things. You better speak up. You better stand
up. And if necessary, you better act up.’ That’s
what I plan to do.”
A social worker by training, Witherspoon is
serving his fi rst term on the county commission.
Notwithstanding his relative inexperience,
he has turned heads as a likable and quick-witted
public servant and a forceful advocate.
Almost twice her opponent’s age, Evelyn
Terry is a political veteran who charts an
She served one term on
Winston-Salem City Council before being
voted out in 2009.
Terry makes a point to tell voters about her
grandfather, a proud but illiterate man who
walked from Randolph County to Winston-
Salem and was determined that his children
get a good education. Terry said her mother
memorized parts of the Constitution so that she
could challenge anyone who tried to deny her
grandfather his right to vote.
It was only after returning home in the
early 1970s after living in Philadelphia, Terry
said, that she realized how poor Winston-
She worked as a community
organizer for the Experiment in Self-Reliance
and successfully lobbied the city council to
improve rental-housing standards, jeopardizing
her job in the process.
Registered Democrats outnumber Republicans
three to one in District 71, which includes
downtown and stretches from Linville
Road in the east to Peters Creek Parkway in
the west. The district’s racial makeup, like
neighboring District 72, is almost evenly split
between black and white, with Hispanics and
unaffi liated voters growing in number over
the past decade.
The winner of the Democratic primary
contest will face Republican Kris McCann in
Witherspoon and Terry share similar views
on both economic and social issues: Both
favor a ¾ cent sales tax increase proposed
by Gov. Bev Perdue to restore funding for
secondary education and both oppose the
marriage amendment as discriminatory.
Witherspoon stepped out on his own at a recent candidate forum hosted by the Winston- Salem Urban League by taking a position against North Carolina’s right-to-work law, which prevents unions from engaging in collective bargaining with employers.
“When we talk about jobs, the biggest
employer in North Carolina is the state of
North Carolina,” the candidate said. “If you
work for the state of North Carolina, if you
want to put your family members in the
benefi t plan you will pay twice as much as
somebody in Virginia…. I can understand
the argument with the private sector, but
you can’t outsource state jobs. And we have
the worst record in the country.
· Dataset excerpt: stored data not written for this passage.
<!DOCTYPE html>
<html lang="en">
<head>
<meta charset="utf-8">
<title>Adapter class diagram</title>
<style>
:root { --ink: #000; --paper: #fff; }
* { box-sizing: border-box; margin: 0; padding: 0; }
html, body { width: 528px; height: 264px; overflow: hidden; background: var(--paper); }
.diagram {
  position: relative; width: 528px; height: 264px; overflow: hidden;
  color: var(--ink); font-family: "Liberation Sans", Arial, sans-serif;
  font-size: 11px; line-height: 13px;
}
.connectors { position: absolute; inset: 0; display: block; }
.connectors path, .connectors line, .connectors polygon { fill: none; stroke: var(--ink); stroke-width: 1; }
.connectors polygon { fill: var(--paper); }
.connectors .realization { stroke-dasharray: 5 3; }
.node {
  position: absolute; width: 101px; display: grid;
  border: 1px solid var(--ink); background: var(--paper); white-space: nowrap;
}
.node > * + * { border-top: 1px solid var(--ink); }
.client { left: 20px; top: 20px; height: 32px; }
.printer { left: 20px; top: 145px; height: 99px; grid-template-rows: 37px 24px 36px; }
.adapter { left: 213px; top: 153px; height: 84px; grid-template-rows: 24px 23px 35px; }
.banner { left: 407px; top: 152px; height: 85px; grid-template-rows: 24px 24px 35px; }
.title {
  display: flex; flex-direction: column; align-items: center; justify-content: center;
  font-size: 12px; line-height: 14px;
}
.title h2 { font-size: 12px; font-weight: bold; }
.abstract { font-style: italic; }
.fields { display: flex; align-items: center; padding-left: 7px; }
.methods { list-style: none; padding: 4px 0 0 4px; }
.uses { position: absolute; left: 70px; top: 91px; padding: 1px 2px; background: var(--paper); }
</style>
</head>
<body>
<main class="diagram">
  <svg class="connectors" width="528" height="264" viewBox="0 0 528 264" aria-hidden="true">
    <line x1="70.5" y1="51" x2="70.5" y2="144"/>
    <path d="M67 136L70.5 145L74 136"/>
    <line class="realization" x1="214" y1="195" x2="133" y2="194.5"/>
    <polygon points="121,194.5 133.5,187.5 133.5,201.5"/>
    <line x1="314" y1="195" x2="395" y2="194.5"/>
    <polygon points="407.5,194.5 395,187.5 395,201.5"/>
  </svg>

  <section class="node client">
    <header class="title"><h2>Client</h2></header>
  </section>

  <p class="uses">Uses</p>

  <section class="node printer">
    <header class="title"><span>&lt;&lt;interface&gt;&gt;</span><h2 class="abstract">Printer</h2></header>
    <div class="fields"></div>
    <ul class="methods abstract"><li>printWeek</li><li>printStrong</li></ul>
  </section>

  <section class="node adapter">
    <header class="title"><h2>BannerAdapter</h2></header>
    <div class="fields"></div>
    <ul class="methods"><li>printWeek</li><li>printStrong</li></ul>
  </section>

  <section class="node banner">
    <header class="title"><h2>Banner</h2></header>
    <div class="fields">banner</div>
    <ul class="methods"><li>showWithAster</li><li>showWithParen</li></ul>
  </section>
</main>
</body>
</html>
If you vote
for Everette Witherspoon, you don’t have to
have somebody who has 52 shades of gray to
know where I stand.”
Terry said she hasn’t developed a position
on the issue.
“I do not know what the answers are,” she
“So I want to listen to what you say and
what your opinion is about that before I make a
judgment about whether or not we believe that
recruitment of new jobs into the state of North
Carolina warrants our being somewhat lax
about right to work or whether we believe that
we need to enforce and be vehement about it.”
Witherspoon took a risky gambit during
the forum by implicitly calling attention to
“We can talk about experience, but very
seldom do you have somebody with the
youth and the experience in the same race,”
“I’m the only person in this race
who’s ever dealt with an education budget.
I’m the only person in this race who’s dealt
with a health and human services budget. I’m
the only person in this race who’s ever dealt
with a county commission or community
college budget…. If you have two candidates
who are similar, I believe you have to go
with the one who can give you longevity.”
Terry found herself seated between
Witherspoon and James Taylor, a 31-year-old
candidate who defeated her in her 2009 city
council election and is now running against
Parmon for NC Senate.
“Look, do you want to run a marathon?”
Later, in an interview, Terry praised Witherspoon
as “a fi ne young man.”
“From the standpoint of having some experience, I’ve won some battles and lost some,” she said. “We have to be forthright in what we are fi ghting for. I’ve always been about service, not self…. We’ve marginalized 50 percent of people. I have learned from interacting with other people. You have to listen. You have to be a very keen listener. Unlike my opponent, I don’t have all the answers. My knowledge and understanding comes from all those who need to be lifted up.”